» **Extracted records**:
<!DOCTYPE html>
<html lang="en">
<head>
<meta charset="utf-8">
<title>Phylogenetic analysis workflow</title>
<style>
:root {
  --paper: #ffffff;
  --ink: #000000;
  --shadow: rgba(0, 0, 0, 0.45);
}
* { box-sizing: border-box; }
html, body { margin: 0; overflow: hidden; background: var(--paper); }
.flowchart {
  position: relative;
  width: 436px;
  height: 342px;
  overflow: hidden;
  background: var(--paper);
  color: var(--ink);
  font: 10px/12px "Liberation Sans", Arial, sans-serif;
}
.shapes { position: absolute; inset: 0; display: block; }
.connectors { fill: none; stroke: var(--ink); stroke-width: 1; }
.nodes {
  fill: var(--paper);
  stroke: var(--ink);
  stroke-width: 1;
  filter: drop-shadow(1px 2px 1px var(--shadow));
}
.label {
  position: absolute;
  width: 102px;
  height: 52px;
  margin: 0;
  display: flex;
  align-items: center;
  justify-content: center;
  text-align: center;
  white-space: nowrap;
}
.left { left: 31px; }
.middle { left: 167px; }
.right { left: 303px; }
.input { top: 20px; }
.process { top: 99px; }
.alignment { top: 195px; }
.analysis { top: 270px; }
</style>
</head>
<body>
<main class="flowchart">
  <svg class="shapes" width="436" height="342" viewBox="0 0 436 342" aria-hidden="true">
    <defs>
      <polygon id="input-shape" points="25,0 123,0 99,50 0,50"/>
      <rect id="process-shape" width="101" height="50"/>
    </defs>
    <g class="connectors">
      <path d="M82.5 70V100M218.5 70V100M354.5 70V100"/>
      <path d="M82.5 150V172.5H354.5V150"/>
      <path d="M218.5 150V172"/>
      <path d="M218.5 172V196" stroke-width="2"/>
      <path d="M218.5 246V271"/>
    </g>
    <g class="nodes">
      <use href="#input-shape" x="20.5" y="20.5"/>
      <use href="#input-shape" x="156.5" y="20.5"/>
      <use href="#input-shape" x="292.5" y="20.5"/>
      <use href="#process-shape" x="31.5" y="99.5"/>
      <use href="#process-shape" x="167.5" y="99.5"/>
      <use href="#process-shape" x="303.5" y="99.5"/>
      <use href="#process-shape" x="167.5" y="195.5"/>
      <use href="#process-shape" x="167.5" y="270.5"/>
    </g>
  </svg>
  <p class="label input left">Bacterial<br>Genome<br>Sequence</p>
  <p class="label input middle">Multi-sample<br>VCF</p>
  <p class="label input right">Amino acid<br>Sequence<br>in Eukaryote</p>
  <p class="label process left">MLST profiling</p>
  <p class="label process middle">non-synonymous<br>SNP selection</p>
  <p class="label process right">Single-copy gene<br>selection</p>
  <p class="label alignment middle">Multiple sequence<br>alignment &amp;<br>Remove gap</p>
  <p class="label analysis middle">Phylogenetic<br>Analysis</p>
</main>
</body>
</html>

» **Exercise directions**: Check each line of the entries above for the string "width", and return those that contain it.

» **Solution to this exercise**:
  width: 436px;
.connectors { fill: none; stroke: var(--ink); stroke-width: 1; }
  stroke-width: 1;
  width: 102px;
  <svg class="shapes" width="436" height="342" viewBox="0 0 436 342" aria-hidden="true">
      <rect id="process-shape" width="101" height="50"/>
      <path d="M218.5 172V196" stroke-width="2"/>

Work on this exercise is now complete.